── Records for processing ──

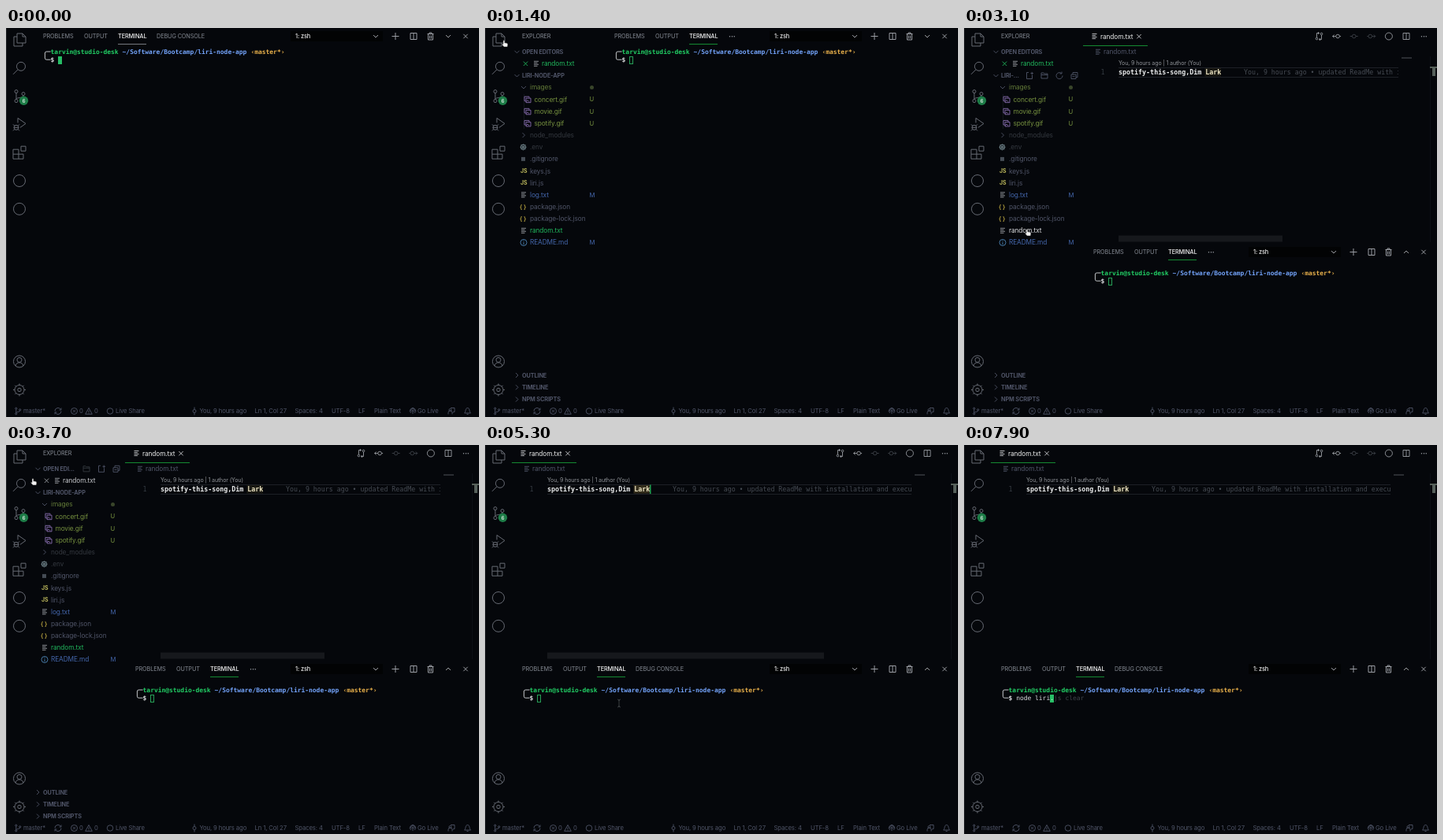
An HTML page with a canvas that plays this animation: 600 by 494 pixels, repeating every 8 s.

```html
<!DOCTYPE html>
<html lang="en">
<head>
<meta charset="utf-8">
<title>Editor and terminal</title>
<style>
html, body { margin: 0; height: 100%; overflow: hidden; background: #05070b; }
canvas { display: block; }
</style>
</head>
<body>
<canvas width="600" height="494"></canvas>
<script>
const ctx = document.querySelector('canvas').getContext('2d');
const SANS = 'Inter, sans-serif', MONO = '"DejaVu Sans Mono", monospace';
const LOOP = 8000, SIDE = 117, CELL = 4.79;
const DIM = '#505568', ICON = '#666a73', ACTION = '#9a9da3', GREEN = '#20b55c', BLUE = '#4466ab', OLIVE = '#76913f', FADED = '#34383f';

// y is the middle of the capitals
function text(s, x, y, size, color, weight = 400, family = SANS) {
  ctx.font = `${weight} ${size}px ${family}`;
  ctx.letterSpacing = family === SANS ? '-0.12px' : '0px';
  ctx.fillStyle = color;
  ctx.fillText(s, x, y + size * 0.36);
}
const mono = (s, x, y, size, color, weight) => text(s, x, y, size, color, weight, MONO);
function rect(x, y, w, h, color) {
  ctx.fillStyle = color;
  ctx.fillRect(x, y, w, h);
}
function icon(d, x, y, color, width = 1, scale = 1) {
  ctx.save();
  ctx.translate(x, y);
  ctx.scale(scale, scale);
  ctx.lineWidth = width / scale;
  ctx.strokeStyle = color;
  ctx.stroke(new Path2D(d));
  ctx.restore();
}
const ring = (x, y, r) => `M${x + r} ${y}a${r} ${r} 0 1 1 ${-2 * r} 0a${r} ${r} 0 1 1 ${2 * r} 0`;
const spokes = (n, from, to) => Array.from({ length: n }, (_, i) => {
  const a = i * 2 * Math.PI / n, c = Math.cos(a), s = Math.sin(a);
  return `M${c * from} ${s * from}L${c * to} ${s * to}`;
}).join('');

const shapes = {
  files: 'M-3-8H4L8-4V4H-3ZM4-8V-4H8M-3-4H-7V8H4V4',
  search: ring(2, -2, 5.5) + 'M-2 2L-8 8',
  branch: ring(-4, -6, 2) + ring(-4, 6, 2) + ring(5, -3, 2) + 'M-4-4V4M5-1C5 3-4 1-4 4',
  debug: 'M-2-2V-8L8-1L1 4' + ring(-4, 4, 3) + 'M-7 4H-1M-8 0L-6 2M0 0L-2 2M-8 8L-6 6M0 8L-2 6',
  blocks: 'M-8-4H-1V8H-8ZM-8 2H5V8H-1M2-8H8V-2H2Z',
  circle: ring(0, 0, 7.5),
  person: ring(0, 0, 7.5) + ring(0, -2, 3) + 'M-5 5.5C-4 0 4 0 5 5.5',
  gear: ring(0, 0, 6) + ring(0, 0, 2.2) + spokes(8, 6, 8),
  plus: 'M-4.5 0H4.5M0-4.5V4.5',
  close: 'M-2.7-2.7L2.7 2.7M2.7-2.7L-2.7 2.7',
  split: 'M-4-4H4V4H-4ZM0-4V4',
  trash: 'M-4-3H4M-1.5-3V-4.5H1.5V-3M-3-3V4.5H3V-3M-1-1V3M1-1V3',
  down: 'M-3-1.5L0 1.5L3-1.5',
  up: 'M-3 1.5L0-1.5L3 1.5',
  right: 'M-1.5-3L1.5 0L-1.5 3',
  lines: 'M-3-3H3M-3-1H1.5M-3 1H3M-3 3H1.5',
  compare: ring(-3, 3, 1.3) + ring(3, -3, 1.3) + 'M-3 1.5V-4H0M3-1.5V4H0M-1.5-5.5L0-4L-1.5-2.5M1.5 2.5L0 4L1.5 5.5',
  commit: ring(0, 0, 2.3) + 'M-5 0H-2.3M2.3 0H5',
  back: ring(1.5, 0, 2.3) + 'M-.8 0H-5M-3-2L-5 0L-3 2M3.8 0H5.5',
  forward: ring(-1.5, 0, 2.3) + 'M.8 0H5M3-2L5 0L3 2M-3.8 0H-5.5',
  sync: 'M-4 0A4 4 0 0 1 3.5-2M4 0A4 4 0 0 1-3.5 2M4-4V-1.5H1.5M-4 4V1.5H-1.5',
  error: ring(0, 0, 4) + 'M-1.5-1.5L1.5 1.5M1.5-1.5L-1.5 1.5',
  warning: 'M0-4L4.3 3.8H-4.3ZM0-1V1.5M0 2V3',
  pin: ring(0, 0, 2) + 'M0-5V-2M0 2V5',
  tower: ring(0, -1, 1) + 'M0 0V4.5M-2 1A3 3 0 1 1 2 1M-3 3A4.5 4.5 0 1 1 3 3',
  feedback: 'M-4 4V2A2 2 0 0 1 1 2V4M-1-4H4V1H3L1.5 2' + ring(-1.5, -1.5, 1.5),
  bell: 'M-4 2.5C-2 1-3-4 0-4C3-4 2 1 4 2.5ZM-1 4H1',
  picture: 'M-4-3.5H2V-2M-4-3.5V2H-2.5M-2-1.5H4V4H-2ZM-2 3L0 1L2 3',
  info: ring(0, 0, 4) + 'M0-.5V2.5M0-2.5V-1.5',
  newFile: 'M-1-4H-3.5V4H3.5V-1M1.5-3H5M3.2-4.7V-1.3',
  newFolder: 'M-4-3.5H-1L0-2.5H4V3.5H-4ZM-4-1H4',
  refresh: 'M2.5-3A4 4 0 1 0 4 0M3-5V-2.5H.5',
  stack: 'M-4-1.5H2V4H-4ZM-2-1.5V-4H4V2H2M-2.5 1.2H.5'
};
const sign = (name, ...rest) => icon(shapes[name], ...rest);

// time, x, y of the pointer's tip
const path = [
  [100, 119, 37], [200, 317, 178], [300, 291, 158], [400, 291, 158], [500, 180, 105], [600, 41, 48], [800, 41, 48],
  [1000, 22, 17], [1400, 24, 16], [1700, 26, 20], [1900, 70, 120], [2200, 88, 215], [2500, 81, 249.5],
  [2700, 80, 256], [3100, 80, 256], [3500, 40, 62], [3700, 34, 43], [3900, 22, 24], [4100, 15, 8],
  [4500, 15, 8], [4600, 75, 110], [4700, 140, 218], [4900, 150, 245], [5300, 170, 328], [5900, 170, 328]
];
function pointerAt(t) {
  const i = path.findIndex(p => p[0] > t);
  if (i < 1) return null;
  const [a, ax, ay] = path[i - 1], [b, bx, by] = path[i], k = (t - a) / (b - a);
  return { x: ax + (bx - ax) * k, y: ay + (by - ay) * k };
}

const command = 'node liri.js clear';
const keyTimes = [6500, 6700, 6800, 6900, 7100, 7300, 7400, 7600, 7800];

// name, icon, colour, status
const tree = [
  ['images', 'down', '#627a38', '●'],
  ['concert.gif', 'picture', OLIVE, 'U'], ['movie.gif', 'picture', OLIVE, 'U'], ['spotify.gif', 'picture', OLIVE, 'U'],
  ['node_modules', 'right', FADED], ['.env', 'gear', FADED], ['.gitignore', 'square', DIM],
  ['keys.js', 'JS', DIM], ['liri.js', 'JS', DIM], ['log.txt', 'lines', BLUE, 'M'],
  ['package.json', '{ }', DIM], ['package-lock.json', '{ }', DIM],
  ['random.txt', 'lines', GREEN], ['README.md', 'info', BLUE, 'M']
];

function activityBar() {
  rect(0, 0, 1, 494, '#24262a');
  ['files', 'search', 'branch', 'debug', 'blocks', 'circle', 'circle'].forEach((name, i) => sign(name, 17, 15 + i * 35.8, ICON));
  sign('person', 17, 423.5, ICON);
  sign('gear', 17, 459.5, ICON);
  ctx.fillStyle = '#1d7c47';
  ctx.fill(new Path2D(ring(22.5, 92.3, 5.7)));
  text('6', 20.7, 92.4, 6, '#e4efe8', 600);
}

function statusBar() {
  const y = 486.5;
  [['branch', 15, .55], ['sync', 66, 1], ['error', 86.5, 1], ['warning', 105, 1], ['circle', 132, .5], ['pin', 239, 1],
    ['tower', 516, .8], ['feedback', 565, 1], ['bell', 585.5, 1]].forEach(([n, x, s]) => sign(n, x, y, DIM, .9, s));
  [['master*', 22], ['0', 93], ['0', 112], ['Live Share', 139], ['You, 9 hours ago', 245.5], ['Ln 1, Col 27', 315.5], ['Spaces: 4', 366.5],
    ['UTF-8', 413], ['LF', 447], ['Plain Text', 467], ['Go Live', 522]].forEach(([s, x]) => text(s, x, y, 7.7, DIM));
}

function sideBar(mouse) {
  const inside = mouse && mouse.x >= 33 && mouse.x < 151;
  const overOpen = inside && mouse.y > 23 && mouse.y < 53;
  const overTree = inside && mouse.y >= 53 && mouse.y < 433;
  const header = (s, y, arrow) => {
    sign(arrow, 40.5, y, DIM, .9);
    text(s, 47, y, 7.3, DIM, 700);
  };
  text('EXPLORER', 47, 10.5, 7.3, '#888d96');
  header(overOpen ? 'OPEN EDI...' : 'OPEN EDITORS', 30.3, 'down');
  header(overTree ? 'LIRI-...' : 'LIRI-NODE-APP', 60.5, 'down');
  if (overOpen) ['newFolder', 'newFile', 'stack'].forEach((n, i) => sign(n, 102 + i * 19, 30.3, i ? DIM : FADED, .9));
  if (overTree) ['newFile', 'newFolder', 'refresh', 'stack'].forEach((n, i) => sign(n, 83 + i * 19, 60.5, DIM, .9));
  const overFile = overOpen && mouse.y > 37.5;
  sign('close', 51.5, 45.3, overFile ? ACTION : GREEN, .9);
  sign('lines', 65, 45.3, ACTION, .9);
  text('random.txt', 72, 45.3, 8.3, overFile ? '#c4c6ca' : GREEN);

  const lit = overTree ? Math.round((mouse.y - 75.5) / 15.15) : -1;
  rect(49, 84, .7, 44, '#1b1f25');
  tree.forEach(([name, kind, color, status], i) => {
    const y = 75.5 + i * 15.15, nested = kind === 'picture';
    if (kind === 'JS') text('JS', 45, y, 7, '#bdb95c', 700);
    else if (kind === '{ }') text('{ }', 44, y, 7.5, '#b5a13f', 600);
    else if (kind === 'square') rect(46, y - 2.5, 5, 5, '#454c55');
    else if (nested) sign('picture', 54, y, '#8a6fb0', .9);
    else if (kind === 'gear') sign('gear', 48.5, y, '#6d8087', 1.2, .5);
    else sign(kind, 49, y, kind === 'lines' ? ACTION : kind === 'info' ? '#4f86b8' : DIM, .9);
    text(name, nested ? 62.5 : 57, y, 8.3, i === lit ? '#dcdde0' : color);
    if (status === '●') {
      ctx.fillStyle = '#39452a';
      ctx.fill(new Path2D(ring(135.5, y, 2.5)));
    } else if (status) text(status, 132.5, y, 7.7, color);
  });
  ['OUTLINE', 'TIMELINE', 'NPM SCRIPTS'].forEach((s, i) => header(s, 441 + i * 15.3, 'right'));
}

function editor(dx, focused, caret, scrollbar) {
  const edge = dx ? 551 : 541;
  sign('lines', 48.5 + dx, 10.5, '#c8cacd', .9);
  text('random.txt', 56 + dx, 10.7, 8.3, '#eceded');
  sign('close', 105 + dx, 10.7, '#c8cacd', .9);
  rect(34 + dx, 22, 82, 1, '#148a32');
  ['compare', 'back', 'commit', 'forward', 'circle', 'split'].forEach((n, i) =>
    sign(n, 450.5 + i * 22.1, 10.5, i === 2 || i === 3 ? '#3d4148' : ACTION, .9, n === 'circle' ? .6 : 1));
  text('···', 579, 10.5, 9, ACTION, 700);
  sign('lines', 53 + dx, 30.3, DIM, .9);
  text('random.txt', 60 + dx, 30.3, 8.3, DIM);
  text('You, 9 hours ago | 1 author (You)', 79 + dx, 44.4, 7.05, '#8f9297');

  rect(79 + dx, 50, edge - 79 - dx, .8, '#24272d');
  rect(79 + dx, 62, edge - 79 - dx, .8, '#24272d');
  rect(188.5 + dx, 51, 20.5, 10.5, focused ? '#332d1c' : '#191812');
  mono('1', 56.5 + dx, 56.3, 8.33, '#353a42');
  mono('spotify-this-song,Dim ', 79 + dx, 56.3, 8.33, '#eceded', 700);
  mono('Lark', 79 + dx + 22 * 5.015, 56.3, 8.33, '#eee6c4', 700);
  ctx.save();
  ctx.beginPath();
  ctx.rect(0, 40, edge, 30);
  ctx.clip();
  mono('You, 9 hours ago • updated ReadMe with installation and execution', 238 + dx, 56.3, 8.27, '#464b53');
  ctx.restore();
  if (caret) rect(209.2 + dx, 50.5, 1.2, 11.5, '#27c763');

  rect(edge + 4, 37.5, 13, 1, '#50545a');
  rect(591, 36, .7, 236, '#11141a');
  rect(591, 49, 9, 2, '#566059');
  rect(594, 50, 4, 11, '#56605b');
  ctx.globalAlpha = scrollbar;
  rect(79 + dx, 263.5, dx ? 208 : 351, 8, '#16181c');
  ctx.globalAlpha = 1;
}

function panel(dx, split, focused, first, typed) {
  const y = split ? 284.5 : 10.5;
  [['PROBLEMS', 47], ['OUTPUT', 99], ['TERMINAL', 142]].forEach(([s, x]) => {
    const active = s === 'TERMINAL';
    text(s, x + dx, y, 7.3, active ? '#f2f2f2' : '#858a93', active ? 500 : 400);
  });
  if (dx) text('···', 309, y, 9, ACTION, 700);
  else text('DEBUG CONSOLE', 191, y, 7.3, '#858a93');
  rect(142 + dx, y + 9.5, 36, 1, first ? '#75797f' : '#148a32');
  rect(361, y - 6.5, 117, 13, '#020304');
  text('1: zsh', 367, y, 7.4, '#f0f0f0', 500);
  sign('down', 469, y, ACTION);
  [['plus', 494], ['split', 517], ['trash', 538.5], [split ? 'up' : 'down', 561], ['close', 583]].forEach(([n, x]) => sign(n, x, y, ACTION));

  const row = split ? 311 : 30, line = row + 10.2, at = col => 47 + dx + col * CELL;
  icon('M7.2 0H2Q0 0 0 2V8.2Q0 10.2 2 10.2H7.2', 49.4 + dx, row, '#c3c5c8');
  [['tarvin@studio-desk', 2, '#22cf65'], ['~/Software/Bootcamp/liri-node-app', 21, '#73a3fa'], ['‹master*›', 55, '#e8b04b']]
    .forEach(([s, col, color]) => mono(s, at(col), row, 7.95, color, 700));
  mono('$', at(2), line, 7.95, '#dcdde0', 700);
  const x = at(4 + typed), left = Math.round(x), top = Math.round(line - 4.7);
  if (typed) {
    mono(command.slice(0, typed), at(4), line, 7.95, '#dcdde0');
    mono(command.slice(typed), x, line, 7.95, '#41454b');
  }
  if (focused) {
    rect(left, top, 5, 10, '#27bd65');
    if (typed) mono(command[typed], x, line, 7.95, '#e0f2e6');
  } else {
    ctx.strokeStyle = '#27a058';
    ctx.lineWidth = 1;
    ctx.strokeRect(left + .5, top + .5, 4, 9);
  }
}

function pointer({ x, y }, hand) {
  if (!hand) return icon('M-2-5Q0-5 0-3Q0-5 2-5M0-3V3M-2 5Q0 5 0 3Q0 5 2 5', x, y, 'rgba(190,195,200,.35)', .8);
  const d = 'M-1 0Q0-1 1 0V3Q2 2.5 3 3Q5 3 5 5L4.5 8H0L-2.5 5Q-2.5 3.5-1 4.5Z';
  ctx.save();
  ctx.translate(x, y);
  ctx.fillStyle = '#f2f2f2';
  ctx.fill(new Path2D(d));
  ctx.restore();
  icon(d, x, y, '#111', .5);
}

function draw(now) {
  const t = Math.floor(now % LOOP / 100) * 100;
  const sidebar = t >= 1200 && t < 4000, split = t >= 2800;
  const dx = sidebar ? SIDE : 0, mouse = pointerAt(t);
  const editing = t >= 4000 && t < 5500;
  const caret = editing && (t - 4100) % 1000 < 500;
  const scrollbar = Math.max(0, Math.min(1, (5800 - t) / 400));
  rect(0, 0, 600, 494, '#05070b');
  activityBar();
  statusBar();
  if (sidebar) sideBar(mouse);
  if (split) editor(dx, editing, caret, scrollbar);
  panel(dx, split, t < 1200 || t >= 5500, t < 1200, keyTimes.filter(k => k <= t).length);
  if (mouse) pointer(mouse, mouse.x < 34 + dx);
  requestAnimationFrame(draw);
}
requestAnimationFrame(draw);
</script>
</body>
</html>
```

───

What you should do: Report all lines in the records that include the string "SANS".

Answer to the exercise:
const SANS = 'Inter, sans-serif', MONO = '"DejaVu Sans Mono", monospace';
function text(s, x, y, size, color, weight = 400, family = SANS) {
  ctx.letterSpacing = family === SANS ? '-0.12px' : '0px';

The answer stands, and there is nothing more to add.